--- What you need to do ---
Search each line of the data for the word "page"; copy every line where it is found.

Plain-text document sources:
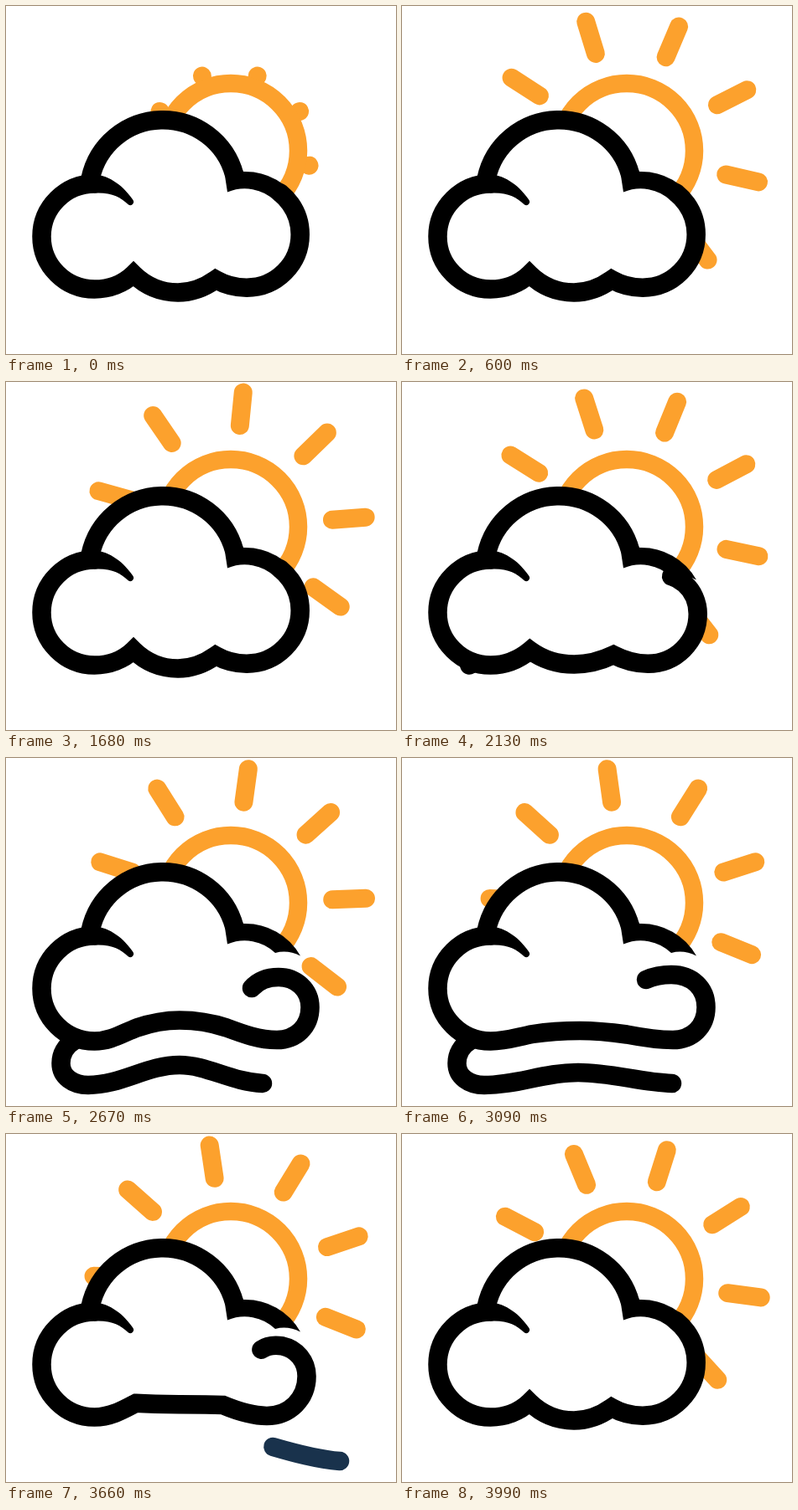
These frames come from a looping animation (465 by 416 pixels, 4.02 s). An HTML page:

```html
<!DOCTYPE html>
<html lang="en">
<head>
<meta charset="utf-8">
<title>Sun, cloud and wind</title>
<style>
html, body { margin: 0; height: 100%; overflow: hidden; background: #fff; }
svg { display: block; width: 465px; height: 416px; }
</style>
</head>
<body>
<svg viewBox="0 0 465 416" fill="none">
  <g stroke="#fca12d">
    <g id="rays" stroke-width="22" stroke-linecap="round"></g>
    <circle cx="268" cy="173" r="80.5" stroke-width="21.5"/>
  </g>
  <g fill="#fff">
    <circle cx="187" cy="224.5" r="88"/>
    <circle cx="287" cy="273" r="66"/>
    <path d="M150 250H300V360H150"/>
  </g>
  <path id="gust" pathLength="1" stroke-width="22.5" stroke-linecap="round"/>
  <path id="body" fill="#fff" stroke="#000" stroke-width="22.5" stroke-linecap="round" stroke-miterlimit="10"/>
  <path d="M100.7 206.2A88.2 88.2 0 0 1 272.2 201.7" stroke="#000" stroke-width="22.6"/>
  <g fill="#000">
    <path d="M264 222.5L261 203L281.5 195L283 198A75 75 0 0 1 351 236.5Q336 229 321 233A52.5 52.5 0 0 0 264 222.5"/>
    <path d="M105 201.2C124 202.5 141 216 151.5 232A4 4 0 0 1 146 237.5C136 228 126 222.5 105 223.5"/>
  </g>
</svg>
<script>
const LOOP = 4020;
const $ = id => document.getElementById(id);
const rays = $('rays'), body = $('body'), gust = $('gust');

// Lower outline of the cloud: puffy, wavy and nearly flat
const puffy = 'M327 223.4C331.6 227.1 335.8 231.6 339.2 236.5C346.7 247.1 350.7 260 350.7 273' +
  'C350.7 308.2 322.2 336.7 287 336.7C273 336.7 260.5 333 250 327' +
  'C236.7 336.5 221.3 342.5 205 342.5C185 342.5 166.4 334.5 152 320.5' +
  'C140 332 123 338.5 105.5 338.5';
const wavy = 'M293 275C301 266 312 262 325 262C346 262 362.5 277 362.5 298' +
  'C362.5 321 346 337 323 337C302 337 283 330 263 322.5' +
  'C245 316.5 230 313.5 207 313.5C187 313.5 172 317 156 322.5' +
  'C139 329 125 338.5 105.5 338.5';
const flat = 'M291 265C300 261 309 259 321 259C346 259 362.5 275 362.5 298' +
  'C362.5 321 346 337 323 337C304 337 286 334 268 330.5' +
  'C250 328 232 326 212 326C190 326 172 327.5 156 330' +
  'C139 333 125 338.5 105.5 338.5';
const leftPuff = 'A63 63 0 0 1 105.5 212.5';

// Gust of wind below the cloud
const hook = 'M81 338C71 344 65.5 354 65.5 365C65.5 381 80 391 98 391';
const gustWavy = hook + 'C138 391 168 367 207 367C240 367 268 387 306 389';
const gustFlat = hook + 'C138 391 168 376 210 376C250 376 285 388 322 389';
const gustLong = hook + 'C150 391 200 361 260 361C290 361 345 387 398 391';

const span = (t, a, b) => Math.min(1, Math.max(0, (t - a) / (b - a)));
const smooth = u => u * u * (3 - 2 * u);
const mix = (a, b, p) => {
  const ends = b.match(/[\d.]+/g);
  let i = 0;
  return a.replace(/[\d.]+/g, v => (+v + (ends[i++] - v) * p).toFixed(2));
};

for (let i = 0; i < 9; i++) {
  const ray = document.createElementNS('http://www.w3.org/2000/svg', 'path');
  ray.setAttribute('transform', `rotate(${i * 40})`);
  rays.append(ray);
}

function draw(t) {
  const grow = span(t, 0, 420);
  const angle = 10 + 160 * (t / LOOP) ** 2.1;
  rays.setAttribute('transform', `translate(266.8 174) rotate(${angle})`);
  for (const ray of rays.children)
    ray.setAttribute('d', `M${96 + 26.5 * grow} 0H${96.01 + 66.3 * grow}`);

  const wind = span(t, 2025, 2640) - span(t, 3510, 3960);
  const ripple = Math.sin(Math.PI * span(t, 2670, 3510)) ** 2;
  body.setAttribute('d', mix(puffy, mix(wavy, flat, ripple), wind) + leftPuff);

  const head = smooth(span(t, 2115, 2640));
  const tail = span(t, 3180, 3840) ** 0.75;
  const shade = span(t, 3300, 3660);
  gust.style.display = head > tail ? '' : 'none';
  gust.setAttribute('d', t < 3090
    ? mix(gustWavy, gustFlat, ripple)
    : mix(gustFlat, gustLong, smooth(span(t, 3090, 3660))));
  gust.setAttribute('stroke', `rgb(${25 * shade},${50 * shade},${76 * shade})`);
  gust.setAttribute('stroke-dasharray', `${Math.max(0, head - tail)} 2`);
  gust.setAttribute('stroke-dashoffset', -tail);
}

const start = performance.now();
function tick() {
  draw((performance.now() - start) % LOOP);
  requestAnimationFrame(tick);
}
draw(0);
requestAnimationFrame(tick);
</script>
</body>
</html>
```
* * *
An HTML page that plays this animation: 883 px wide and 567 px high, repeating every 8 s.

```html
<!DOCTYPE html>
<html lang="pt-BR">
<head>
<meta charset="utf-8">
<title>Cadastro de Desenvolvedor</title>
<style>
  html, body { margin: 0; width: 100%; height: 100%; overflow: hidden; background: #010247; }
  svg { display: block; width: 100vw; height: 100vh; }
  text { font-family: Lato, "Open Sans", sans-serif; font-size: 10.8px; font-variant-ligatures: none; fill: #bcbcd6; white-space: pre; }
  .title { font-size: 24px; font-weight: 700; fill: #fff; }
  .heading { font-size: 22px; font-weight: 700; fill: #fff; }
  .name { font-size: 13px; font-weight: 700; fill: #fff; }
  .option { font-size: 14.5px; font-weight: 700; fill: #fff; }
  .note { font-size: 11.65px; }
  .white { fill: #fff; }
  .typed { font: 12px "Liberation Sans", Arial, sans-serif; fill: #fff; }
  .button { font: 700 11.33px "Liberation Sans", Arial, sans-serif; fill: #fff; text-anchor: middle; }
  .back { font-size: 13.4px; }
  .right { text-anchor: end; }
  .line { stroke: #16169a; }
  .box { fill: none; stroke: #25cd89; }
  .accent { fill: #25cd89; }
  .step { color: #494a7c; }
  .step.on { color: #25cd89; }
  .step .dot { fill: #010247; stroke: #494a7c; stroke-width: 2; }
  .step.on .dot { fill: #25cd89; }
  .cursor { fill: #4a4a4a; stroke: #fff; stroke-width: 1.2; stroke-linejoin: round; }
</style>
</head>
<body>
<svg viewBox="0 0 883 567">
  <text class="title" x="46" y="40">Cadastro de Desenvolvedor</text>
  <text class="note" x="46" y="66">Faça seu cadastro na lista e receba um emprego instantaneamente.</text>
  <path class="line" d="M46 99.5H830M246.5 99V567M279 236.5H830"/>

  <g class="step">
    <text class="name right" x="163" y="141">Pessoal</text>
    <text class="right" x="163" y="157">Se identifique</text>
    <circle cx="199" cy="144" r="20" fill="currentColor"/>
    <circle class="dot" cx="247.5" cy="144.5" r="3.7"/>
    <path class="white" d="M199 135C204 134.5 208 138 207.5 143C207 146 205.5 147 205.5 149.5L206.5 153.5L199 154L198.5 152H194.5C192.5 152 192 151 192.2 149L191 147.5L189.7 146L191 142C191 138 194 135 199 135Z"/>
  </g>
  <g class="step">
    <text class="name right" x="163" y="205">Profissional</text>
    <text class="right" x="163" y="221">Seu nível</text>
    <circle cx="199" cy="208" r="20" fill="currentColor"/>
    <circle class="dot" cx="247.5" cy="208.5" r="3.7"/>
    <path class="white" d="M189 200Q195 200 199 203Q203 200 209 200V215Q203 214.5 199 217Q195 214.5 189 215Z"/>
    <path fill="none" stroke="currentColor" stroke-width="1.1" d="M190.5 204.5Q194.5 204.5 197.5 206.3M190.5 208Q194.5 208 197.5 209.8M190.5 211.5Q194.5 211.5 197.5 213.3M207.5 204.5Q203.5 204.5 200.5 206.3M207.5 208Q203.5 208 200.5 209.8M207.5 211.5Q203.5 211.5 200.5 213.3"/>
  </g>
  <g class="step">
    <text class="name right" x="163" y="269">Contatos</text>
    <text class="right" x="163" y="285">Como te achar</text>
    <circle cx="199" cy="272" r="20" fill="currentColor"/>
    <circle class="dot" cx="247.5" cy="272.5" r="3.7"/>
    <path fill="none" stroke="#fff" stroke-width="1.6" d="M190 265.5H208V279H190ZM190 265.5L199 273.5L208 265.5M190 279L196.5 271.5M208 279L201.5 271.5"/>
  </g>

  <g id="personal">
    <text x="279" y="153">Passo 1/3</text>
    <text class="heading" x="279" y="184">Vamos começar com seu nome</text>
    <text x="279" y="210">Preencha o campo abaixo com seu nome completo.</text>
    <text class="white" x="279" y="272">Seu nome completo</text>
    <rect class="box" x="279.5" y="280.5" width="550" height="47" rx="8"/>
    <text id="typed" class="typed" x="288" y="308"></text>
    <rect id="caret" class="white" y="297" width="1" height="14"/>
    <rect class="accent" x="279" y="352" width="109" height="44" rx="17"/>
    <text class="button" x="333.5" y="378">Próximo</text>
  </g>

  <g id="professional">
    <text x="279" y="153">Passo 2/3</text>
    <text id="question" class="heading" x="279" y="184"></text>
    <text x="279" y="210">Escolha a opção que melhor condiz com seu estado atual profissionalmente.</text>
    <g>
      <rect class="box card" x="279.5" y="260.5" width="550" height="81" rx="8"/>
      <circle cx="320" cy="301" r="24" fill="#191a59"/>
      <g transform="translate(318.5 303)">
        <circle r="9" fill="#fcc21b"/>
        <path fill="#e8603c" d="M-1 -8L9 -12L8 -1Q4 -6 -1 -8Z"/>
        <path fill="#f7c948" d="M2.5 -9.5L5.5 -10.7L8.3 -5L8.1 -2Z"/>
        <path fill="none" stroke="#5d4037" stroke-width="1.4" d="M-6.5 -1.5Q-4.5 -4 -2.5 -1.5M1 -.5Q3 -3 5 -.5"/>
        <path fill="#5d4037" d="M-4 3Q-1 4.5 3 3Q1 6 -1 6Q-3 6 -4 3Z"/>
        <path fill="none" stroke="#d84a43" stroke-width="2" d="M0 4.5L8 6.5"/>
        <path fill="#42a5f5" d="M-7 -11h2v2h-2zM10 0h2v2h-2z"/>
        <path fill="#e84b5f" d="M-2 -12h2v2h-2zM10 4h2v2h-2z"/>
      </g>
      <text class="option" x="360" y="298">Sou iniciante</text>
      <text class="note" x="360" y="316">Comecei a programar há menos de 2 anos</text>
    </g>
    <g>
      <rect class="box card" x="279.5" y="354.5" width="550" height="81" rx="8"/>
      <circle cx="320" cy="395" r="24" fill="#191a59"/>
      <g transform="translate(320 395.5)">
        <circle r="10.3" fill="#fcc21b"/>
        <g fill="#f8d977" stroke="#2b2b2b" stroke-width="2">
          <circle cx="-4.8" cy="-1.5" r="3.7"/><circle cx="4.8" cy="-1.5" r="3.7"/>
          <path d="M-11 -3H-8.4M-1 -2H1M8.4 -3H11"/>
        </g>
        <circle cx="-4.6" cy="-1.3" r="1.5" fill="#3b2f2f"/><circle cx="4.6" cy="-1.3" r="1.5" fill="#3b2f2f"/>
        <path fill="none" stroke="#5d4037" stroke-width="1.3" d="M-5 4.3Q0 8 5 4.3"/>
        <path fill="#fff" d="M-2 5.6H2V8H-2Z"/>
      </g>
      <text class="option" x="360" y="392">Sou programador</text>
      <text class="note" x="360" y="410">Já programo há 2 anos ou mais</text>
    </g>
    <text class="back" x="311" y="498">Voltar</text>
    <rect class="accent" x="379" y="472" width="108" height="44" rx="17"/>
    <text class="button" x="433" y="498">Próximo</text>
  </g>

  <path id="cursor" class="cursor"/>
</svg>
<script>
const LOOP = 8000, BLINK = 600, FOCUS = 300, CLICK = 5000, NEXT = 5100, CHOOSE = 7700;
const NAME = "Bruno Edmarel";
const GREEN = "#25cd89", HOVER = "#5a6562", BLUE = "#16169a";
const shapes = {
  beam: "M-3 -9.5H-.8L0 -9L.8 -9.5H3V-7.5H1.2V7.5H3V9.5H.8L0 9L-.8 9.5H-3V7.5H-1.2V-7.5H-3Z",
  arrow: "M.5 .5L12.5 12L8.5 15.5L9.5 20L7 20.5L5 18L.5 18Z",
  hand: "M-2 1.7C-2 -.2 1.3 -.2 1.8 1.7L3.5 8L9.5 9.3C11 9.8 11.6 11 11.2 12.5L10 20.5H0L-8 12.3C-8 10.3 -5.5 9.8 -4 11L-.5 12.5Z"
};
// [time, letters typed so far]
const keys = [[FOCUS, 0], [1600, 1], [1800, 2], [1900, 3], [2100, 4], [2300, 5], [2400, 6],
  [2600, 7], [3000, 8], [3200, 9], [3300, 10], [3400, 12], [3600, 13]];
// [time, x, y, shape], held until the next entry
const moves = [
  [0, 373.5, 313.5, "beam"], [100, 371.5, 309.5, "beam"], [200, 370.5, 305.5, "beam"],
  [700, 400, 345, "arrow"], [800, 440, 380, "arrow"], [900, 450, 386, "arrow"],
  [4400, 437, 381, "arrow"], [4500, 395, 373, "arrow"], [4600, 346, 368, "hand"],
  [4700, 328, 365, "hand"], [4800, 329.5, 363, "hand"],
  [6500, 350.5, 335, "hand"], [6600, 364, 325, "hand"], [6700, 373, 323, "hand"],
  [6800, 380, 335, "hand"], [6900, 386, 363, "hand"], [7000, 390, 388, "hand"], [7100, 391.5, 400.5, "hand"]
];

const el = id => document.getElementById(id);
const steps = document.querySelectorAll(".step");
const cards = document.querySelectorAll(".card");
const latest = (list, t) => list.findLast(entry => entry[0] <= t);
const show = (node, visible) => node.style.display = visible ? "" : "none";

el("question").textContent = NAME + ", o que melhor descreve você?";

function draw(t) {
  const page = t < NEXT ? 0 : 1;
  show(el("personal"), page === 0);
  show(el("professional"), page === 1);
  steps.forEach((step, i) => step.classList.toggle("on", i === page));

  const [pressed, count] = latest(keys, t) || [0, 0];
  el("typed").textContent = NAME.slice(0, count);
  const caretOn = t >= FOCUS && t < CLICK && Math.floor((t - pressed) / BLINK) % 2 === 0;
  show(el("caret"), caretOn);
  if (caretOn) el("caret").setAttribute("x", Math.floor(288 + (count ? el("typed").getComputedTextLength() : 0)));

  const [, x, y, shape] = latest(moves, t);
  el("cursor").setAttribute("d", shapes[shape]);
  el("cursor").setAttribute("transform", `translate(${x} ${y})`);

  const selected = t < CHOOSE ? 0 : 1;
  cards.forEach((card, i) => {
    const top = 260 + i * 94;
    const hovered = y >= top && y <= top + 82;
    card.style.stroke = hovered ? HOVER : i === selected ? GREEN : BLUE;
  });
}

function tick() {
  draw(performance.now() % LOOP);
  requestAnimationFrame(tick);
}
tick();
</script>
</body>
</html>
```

--- Expected output ---
These frames come from a looping animation (465 by 416 pixels, 4.02 s). An HTML page:
An HTML page that plays this animation: 883 px wide and 567 px high, repeating every 8 s.
  const page = t < NEXT ? 0 : 1;
  show(el("personal"), page === 0);
  show(el("professional"), page === 1);
  steps.forEach((step, i) => step.classList.toggle("on", i === page));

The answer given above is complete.